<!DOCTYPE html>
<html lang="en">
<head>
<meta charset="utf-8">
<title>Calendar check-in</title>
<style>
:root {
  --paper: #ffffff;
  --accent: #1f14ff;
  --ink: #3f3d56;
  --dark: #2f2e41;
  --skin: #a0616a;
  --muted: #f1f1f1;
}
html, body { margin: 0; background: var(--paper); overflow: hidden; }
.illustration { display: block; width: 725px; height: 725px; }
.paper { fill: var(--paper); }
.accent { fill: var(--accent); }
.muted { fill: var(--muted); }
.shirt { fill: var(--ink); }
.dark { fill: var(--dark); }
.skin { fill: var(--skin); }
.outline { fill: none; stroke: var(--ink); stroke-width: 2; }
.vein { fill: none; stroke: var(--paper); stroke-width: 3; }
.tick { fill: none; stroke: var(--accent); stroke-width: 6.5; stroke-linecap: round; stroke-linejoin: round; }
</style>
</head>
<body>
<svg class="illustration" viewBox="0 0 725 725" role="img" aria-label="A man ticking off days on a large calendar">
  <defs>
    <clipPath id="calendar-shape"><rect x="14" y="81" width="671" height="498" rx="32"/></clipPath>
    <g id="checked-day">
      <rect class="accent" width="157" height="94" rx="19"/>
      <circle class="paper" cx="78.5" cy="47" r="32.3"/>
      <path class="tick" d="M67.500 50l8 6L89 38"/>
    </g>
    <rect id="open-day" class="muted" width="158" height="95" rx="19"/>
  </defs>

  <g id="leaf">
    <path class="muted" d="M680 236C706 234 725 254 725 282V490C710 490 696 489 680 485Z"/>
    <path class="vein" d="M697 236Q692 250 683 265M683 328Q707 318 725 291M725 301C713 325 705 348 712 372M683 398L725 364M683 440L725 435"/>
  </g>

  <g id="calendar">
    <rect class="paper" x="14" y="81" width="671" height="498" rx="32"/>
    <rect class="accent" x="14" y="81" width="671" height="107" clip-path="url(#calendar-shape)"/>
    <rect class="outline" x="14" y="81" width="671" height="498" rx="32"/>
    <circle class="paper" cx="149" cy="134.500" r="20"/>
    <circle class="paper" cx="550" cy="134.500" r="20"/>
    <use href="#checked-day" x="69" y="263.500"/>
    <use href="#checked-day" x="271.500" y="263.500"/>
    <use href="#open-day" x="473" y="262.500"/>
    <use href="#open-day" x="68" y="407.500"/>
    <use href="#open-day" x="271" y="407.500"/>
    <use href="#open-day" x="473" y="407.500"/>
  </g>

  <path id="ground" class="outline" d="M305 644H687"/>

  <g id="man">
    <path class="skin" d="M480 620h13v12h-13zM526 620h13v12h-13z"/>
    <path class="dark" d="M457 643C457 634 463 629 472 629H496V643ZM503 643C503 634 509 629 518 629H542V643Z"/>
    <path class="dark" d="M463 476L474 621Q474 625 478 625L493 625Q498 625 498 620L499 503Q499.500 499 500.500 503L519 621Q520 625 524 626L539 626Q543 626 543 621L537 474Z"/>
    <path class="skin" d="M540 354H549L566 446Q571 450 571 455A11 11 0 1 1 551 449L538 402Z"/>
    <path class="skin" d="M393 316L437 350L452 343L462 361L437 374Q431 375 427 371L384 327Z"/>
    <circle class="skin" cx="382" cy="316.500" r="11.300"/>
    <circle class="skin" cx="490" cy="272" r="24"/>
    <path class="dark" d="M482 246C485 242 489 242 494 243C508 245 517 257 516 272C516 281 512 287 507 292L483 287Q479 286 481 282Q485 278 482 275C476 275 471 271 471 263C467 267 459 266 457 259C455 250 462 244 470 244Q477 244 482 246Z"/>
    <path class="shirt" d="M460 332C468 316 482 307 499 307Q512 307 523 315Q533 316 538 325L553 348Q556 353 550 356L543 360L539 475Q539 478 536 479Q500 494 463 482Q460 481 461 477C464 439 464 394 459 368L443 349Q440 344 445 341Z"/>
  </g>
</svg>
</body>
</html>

*PROBLEM:*
Among the lines above, count those containing "html", and give only the number.

*PROBLEM SOLUTION:*
4